Here’s a referral link to get the credit (for full transparency, this also gives me US$20 credit ….. so if you have friends already using the service, do ask them for their codes, as you’ll be doing them a favour using it).
Chinese Church Services and Sunday Schools
This isn’t really a class, but I’m just adding add this onto the list, in case others out there also attend a church which has both English and Chinese congregations. We had been attending English service regularly for years at a particular church, when one day we accidentally arrive a little earlier to discover an amazing Sunday School led fully in Mandarin. We’ve been attending church early ever since then!
Chinese Reading Circles and Debating

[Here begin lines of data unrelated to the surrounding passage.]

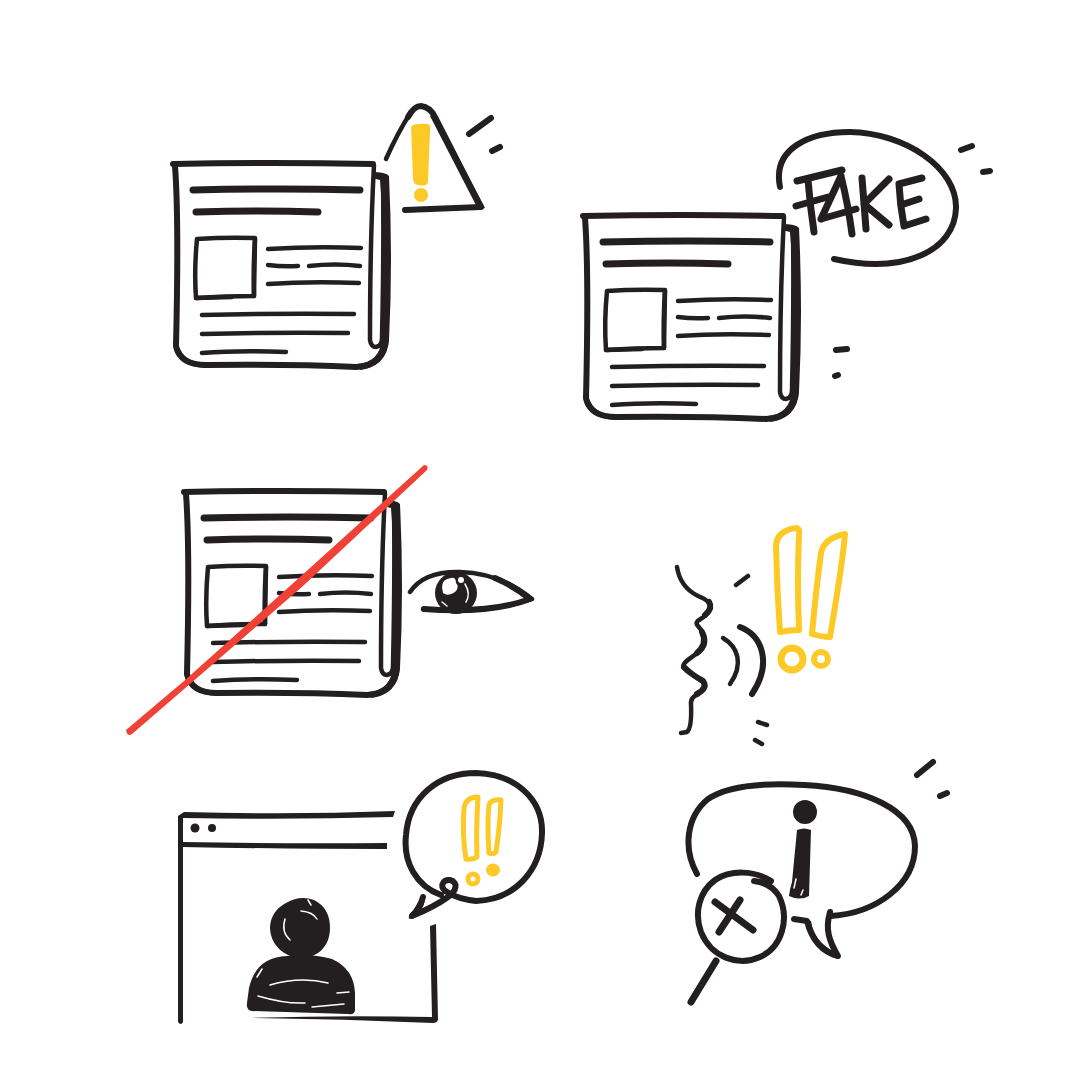
<!DOCTYPE html>
<html lang="en">
<head>
<meta charset="utf-8">
<title>Fake news doodle icons</title>
<style>
:root { --paper: #ffffff; --ink: #231f20; --alert: #fcc926; --strike: #ef4136; }
html, body { margin: 0; background: var(--paper); overflow: hidden; }
.icon-set { display: block; width: 1072px; height: 1072px; background: var(--paper); }
.line { fill: none; stroke: var(--ink); stroke-width: 6; stroke-linecap: round; stroke-linejoin: round; }
.thin { stroke-width: 4.5; }
.bold { stroke-width: 7; }
.solid { fill: var(--ink); }
.alert-line { fill: none; stroke: var(--alert); stroke-width: 6; stroke-linecap: round; stroke-linejoin: round; }
.alert-solid { fill: var(--alert); }
.glint { fill: var(--paper); }
.scratch { fill: none; stroke: var(--paper); stroke-width: 1.5; stroke-linecap: round; }
.strike { fill: var(--strike); }
</style>
</head>
<body>
<svg class="icon-set" viewBox="0 0 1072 1072" role="img" aria-label="Six hand drawn icons about fake news">
  <defs>
    <g id="newspaper">
      <g class="sheet">
        <path class="line" d="M173 164Q270 162 373 164"/>
        <path class="line" d="M175 166Q179 220 176 346Q180 365 206 365Q290 364 356 367Q384 366 386 338"/>
        <path class="solid" d="M176 342L181 351Q188 363 206 363V368Q184 367 176 354Q173 349 173 343Z"/>
        <path class="line thin" d="M374 165Q370 240 370 340Q371 347 376 347Q382 346 382 338Q384 250 383 179"/>
        <path class="solid" d="M372 172Q386 172 389 176Q393 260 389 340Q387 366 360 370L358 364Q380 362 382 338Q386 250 380 180L372 178Z"/>
      </g>
      <g class="headline line bold">
        <path d="M193 190Q280 188 360 190"/>
        <path d="M196 212Q260 210 318 212"/>
      </g>
      <g class="picture-box line thin">
        <path d="M197 239Q225 237 255 238Q253 270 254 296Q225 296 196 298Q194 270 197 239Z"/>
        <path d="M196 298L232 297M255 239L254 296"/>
      </g>
      <g class="body-copy line thin">
        <path d="M268 249Q315 246 361 248"/>
        <path d="M268 265Q283 267 298 266M309 266Q335 263 360 266"/>
        <path d="M268 284Q310 281 359 283"/>
        <path d="M202 315Q280 313 354 314"/>
        <path d="M202 334Q280 332 348 333"/>
        <path d="M202 353Q240 350 286 352"/>
      </g>
    </g>
  </defs>

  <g id="news-warning">
    <use href="#newspaper"/>
    <path class="line thin" d="M386 159Q398 132 411 112"/>
    <path class="line" d="M408 117Q414 106 421 106Q430 107 435 117L481 207L405 210"/>
    <path class="solid" d="M434 112L485 208L478 209L430 116Z"/>
    <path class="alert-solid" d="M411 127Q413 123 428 124Q431 125 430 131L428 181Q428 187 418 185Q413 184 413 178Z"/>
    <ellipse class="alert-solid" cx="421" cy="195" rx="7" ry="7"/>
    <path class="line" d="M469 134L491 118M492 151L500 147"/>
  </g>

  <g id="news-fake">
    <use href="#newspaper" x="410" y="52"/>
    <path class="line" d="M780 187C772 148 810 132 850 132C905 133 957 168 956 208C955 250 905 275 834 259"/>
    <g class="lettering line" stroke-width="8" role="img" aria-label="FAKE">
      <path class="bold" d="M797 181L842 170M808 180Q810 205 814 232M796 206L828 197"/>
      <path class="bold" d="M841 176L821 219M821 219L856 209M841 176Q848 204 852 234"/>
      <path class="bold" d="M862 178L866 229M889 179L864 204L889 225"/>
      <path class="bold" d="M899 184L922 178M899 184Q900 205 904 226L926 219M901 205L919 199"/>
    </g>
    <path class="line" d="M961 150L972 146M983 172L990 171M836 350L847 349M835 376L838 375"/>
  </g>

  <g id="news-hidden">
    <use href="#newspaper" x="11" y="328"/>
    <g class="eye">
      <path class="line thin" d="M410 592Q424 571 460 572Q500 573 532 599Q490 614 423 609"/>
      <path class="line" d="M424 609Q490 614 530 599Q514 586 495 578"/>
      <circle class="solid" cx="456" cy="593" r="21"/>
      <path class="glint" d="M442 587Q442 579 451 578Q456 577 456 583Q460 587 455 592Q448 597 443 593Z"/>
      <circle class="glint" cx="461" cy="580" r="3"/>
      <path class="scratch" d="M465 584Q471 594 466 602M442 602L447 606"/>
    </g>
    <path class="strike" d="M126 730L184 681L300 577L424 465Q429 465 427 470L303 586L190 684L132 734Q127 737 126 730Z"/>
  </g>

  <g id="spreading-rumour">
    <path class="line thin" d="M677 567Q680 587 698 596Q713 602 710 609C707 620 692 619 698 626C706 635 708 644 700 651C690 659 679 664 685 669C691 676 707 680 705 687C702 695 690 694 691 704Q692 728 687 732L681 733"/>
    <path class="line" d="M709 602Q713 608 705 615M702 632Q708 644 697 653M684 667Q692 675 703 681Q708 688 697 694"/>
    <path class="line thin" d="M723 638C738 647 744 664 730 684"/>
    <path class="line" d="M740 627C763 636 772 664 752 694"/>
    <path class="line thin" d="M736 585L748 576M758 722L767 725M755 740L762 744"/>
    <g class="shout alert-line">
      <path d="M780 632Q777 590 776 546Q777 530 797 528Q800 529 799 535Q797 580 799 630Q790 630 780 632Z"/>
      <path d="M812 634Q816 590 821 553Q824 538 845 534Q843 560 830 637Q822 637 812 634Z"/>
      <circle cx="792" cy="659" r="11" stroke-width="7"/>
      <circle cx="821" cy="659" r="7"/>
    </g>
  </g>

  <g id="online-hoax">
    <g class="browser-window">
      <path class="solid" d="M178 816L184 812Q290 815 395 811L393 817Q290 820 183 818L183 842Q290 844 387 843V849Q290 849 183 847L183 1022Q181 1026 178 1022Z"/>
      <circle class="solid" cx="195" cy="828" r="4.5"/>
      <circle class="solid" cx="212" cy="828" r="4"/>
      <path class="solid" d="M430 926L436 924L438 1020Q437 1023 433 1023Q340 1019 247 1018Q340 1015 432 1017Z"/>
    </g>
    <g class="user-figure">
      <path class="solid" d="M286 903Q300 895 314 900Q330 908 330 928C330 947 317 958 301 958C283 957 270 944 270 927Q271 911 286 903Z"/>
      <path class="solid" d="M249 988Q256 957 287 956Q310 953 332 959Q354 969 355 993V1010Q355 1015 348 1014L252 1011Q246 1010 247 1003Z"/>
      <path class="scratch" d="M285 919Q281 932 290 940M301 911Q313 912 317 919M308 900L311 905M270 985Q300 976 328 983M262 969L257 977M258 996Q285 1004 305 1003M312 1007L344 1004M337 993L349 992"/>
    </g>
    <path class="line" d="M441 895C416 886 403 862 406 835C409 797 438 773 476 773C515 774 543 799 542 833C541 871 514 900 476 901Q458 899 447 892C439 888 442 879 450 880C459 882 456 892 448 897Q434 907 412 916Q420 908 423 897"/>
    <path class="solid" d="M422 896L425 898Q425 907 418 913L409 919Q408 914 413 911Z"/>
    <g class="shout alert-line">
      <path stroke-width="5" d="M466 859Q462 835 464 808Q466 797 478 797Q476 830 477 857Q472 860 466 859Z"/>
      <path stroke-width="5" d="M489 853Q487 825 489 805Q491 799 501 800Q500 825 496 852Q493 855 489 853Z"/>
      <circle stroke-width="5" cx="473" cy="879" r="5"/>
    </g>
    <ellipse class="alert-solid" cx="493" cy="870" rx="7" ry="6.5"/>
  </g>

  <g id="fact-check">
    <path class="line" d="M697 874C683 849 686 817 708 799C730 784 770 783 804 785C864 788 914 809 915 846C915 885 876 913 831 916"/>
    <path class="line" d="M794 919L807 921C811 937 819 951 838 956C829 941 825 929 830 912"/>
    <path class="solid" d="M805 919L811 921Q814 940 831 950L840 955Q838 960 832 957Q810 947 805 919Z"/>
    <g class="information-sign">
      <circle class="solid" cx="805" cy="812" r="12"/>
      <path class="solid" d="M797 830Q804 827 811 830L809 896Q800 901 789 896Q790 888 792 882Z"/>
      <path class="scratch" d="M803 890L801 895M796 879L794 888"/>
    </g>
    <g class="magnifier">
      <path class="line" d="M771 881C754 870 730 870 715 880C699 892 694 913 701 932C711 957 738 967 760 957C782 947 790 919 779 896Q771 883 754 881"/>
      <path class="line bold" d="M716 961L691 1002"/>
      <path class="line bold" d="M715 902L753 930M740 900L719 932"/>
    </g>
    <path class="line" d="M917 775L933 762M940 796L947 793"/>
  </g>
</svg>
</body>
</html>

In Singapore: We’ve been part of several different “book club” circles with friends, either in person or more recently online, where the children have all read a similar book (or series of books like Le Le Chinese) and then met weekly to take it in turns reading, and playing games / answering questions related to the books. These have always been fun, but really require the dedication of a parent (or teacher) who can fluently speak the language and passionately share it with the children. It’s certainly an interesting option if you can find a great person to lead it!
Online: We’ve done a series of Chinse debate online classes through Bilin Academy – they have classes for intermediate and beginners, including lower primary. They feature a new topic in each class and assist the child to construct their thinking framework. I feel it’s a super way for a child to learn about public speaking and argument formation, and doing classes in Chinese is much cheaper than the equivalent English alternatives!

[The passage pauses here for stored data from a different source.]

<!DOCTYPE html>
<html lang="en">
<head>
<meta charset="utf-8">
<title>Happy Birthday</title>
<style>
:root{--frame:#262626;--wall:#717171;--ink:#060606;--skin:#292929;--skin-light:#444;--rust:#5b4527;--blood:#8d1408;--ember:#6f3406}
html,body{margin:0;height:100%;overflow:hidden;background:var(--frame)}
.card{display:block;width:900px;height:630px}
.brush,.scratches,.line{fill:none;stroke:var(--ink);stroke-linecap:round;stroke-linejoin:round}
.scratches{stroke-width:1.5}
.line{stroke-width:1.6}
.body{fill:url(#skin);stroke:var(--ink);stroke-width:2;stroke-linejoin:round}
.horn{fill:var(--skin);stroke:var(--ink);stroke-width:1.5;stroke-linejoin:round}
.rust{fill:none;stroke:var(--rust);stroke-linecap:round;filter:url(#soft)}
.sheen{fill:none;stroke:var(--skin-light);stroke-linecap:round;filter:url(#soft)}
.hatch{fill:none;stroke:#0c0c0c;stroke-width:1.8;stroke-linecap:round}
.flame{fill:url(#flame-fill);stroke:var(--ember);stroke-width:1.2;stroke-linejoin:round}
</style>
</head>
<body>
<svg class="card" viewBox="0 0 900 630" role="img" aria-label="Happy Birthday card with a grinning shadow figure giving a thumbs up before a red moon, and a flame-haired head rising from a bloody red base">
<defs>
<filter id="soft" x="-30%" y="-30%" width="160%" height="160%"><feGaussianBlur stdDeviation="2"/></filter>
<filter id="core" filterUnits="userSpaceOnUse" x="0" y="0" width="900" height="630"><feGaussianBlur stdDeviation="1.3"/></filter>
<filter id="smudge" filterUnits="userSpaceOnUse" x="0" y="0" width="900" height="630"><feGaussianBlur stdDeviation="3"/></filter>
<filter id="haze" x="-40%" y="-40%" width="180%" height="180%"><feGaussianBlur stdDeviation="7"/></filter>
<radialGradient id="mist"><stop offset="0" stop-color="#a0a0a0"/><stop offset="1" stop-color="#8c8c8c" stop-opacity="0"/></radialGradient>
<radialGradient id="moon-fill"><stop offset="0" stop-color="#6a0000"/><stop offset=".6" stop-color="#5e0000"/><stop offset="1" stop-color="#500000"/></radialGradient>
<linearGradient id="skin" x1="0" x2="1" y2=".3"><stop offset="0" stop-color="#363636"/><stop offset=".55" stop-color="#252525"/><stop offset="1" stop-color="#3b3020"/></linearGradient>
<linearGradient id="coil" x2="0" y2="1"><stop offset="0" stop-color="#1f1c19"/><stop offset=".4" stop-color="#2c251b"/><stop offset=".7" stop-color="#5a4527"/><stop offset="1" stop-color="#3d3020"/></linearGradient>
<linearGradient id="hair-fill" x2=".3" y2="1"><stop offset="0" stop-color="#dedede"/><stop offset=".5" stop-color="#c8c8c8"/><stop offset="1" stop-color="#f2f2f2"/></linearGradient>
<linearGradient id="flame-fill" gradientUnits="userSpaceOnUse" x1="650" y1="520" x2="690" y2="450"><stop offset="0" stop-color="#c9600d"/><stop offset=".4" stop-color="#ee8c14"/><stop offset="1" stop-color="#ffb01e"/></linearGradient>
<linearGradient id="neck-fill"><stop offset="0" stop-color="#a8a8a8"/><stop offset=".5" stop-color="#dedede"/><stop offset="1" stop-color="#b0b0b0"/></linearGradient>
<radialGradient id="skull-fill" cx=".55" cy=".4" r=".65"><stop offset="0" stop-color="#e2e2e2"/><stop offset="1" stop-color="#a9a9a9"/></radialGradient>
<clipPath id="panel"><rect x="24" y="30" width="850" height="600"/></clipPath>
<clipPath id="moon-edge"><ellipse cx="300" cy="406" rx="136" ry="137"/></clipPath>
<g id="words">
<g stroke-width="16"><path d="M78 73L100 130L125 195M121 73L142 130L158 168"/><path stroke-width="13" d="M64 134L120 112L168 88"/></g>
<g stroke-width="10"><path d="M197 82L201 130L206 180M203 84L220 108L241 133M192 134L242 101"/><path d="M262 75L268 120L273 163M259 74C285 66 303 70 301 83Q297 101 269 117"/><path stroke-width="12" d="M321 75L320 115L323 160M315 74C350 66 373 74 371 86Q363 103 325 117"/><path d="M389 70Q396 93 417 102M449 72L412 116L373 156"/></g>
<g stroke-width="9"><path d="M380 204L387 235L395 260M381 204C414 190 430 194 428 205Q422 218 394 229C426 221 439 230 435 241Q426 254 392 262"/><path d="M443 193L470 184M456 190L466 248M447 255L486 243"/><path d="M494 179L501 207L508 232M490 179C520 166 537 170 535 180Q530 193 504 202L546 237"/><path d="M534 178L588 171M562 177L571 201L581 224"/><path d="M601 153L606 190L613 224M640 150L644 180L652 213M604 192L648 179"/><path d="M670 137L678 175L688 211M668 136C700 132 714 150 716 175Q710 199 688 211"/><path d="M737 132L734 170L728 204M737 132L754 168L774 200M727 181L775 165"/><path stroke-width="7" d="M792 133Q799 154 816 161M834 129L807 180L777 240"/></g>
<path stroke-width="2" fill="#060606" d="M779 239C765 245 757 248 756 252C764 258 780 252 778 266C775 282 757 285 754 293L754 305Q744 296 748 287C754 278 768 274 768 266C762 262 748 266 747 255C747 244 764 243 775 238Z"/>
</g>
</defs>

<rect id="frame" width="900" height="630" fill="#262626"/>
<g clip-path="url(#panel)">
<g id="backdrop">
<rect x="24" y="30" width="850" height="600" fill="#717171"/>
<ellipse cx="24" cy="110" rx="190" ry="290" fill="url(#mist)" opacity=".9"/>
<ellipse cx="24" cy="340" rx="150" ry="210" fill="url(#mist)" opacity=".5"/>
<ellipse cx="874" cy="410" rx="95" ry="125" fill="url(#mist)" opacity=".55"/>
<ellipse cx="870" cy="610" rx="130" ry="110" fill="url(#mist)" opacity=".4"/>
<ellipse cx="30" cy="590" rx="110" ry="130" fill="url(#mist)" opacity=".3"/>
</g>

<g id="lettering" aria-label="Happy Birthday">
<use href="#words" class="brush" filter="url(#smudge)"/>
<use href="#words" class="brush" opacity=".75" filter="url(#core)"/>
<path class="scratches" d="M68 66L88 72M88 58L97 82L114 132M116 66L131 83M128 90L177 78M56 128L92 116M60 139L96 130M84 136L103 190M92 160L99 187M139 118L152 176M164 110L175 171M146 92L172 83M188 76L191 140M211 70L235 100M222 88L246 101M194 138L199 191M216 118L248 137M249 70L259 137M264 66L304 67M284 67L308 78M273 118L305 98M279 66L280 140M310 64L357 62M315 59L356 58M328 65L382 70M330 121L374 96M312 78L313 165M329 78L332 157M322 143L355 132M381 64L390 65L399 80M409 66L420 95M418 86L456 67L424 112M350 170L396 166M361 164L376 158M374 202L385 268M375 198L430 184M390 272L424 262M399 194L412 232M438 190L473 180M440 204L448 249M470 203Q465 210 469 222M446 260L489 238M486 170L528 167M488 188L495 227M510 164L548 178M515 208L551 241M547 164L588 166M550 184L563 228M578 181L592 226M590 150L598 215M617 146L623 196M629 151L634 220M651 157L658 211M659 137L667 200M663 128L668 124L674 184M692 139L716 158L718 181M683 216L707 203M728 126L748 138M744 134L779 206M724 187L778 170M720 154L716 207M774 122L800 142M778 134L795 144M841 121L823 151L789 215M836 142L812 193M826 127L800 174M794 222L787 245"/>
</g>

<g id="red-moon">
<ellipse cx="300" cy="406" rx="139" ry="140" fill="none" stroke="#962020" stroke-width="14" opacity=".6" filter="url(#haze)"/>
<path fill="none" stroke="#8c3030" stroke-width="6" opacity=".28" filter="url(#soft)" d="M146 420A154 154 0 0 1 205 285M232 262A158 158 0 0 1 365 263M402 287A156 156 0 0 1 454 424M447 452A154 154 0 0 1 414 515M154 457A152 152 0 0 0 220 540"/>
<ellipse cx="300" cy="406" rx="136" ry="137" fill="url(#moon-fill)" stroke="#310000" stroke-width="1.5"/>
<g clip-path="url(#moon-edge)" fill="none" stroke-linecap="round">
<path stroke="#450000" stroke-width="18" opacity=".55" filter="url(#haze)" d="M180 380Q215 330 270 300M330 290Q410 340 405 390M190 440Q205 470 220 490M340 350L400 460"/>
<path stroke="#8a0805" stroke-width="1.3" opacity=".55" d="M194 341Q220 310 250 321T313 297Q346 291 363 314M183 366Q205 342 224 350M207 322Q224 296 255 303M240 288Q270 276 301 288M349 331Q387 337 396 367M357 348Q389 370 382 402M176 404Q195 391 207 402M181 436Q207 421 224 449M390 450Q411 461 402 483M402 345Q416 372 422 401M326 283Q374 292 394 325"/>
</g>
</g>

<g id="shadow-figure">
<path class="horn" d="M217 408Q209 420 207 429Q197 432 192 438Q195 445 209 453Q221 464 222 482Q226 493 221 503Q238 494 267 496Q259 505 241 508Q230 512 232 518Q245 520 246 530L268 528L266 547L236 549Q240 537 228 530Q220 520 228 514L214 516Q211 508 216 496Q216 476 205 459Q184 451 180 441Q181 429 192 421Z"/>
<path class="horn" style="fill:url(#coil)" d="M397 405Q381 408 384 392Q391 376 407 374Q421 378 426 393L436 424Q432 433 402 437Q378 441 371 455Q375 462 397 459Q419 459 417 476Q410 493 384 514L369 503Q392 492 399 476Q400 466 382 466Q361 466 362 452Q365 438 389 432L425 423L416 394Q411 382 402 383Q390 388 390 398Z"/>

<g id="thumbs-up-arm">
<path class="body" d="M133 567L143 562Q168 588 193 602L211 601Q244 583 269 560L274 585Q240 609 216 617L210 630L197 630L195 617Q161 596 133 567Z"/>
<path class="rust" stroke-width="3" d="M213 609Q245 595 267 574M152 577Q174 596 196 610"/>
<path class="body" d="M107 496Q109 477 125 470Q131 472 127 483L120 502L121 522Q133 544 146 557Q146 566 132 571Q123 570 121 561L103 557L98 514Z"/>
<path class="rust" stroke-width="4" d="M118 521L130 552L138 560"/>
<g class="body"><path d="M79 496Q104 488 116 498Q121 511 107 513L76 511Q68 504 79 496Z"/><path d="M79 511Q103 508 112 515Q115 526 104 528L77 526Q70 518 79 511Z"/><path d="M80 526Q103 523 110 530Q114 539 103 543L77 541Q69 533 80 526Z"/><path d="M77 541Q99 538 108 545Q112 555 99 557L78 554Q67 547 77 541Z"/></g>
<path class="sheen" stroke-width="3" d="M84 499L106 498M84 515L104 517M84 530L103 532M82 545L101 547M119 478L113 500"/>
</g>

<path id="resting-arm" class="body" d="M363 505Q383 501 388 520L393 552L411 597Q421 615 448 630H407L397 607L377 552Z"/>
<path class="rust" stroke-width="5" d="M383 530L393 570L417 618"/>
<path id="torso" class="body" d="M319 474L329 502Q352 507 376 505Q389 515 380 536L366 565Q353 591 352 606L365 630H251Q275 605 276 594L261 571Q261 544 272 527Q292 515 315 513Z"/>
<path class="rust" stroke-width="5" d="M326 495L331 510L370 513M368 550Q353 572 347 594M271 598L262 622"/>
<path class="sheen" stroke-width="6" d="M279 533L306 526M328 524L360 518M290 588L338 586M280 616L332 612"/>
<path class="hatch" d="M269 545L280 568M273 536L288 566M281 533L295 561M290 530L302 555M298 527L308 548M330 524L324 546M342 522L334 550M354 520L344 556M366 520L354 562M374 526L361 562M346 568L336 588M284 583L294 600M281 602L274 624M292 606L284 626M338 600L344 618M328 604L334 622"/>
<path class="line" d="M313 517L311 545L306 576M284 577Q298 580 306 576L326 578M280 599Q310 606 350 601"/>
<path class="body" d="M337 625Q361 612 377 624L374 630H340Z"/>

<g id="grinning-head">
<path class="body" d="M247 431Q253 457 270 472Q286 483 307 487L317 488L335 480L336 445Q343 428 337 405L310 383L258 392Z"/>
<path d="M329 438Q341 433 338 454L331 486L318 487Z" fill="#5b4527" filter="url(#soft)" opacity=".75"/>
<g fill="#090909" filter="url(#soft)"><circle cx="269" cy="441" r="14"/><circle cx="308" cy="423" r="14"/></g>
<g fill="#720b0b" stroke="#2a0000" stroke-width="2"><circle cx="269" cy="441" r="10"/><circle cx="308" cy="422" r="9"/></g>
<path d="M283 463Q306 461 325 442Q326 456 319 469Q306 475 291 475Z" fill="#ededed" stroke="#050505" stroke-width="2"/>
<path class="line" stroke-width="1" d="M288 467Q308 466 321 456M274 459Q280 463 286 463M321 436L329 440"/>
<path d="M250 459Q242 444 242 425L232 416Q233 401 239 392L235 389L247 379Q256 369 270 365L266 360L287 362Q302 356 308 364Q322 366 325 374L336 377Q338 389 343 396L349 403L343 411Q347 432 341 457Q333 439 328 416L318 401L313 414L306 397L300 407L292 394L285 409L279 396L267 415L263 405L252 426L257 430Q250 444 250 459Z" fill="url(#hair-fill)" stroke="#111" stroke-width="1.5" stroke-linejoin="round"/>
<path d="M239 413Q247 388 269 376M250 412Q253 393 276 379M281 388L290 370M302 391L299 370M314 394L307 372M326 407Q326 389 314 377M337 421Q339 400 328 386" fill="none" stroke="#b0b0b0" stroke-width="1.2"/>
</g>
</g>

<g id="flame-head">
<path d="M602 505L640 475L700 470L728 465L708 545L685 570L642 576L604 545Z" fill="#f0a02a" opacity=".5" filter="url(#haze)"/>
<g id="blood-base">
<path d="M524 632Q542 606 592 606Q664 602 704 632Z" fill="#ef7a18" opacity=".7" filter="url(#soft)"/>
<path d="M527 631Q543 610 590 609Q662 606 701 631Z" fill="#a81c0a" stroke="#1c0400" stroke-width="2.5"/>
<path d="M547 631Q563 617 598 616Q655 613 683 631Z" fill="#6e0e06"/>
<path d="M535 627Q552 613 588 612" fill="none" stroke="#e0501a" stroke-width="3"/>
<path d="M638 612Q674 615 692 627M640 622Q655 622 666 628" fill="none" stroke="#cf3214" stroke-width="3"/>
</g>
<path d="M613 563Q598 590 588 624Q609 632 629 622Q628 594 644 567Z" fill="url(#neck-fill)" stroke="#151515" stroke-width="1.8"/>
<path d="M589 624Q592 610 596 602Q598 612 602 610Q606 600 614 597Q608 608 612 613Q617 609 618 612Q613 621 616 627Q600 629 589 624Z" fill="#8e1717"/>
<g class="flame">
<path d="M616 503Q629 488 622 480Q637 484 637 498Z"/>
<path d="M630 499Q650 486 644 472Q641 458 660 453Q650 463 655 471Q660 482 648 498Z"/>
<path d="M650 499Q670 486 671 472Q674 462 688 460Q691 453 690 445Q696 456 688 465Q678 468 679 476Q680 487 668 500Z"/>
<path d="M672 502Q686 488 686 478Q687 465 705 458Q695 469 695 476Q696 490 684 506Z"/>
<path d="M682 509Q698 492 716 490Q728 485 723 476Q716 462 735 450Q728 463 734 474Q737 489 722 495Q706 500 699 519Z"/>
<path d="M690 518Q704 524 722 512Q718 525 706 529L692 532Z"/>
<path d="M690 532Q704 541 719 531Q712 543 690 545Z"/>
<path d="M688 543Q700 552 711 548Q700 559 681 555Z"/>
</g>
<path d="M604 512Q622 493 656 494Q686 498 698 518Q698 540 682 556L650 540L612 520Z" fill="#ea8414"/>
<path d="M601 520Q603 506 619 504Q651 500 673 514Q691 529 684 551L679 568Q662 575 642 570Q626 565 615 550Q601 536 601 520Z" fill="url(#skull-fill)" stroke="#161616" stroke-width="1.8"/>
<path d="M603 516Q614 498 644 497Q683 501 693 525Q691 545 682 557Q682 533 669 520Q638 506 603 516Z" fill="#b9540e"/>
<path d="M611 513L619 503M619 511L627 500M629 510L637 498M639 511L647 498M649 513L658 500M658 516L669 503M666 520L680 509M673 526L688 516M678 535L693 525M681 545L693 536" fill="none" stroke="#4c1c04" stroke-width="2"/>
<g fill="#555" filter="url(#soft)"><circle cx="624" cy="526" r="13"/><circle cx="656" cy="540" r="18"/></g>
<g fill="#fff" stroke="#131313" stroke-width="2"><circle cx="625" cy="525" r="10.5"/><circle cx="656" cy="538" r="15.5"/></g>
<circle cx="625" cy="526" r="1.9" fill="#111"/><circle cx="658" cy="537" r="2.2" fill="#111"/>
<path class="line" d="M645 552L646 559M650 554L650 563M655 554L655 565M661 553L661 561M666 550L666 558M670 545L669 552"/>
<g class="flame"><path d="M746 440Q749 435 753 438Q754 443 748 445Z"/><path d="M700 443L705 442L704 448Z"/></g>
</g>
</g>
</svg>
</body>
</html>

There’s another online debating option that we haven’t tried which is for upper primary school and secondary children that looks interesting looking called Children’s debating group in the US run by the inspirational bilingual blogger Oliver Tu.
Summer Camps and Holiday Camps in Chinese
Another really fun idea is holiday camps in Chinese during the School holidays – where kids go on excursions, cook, do sports and play games and generally have loads of fun, fully in Chinese. There are usually so many to choose from! I’m really hoping that the virus situation will improve enough to make Summer and Winter Camps (ironic words I know given it’s in Singapore where there’s only one season!) an option for our family again soon.
If you’ve come here hoping to find more conventional or conversational Chinese class options online, we’ve also done this through the COVID lockdown, and I’ve compared a few options for online Chinese classes for children at in earlier post here.
For those not in Singapore, look at this list by Betty Choi of CHALK Academy of other non-academic classes for children online and in USA.
I’m always looking for more way to slip fun Chinese into our day-to-day routines! What classes have your family tried and enjoyed?
By the way, if you got to the end of this post and are still reading, perhaps you might be interested in some other posts I have written about learning Chinese, such as: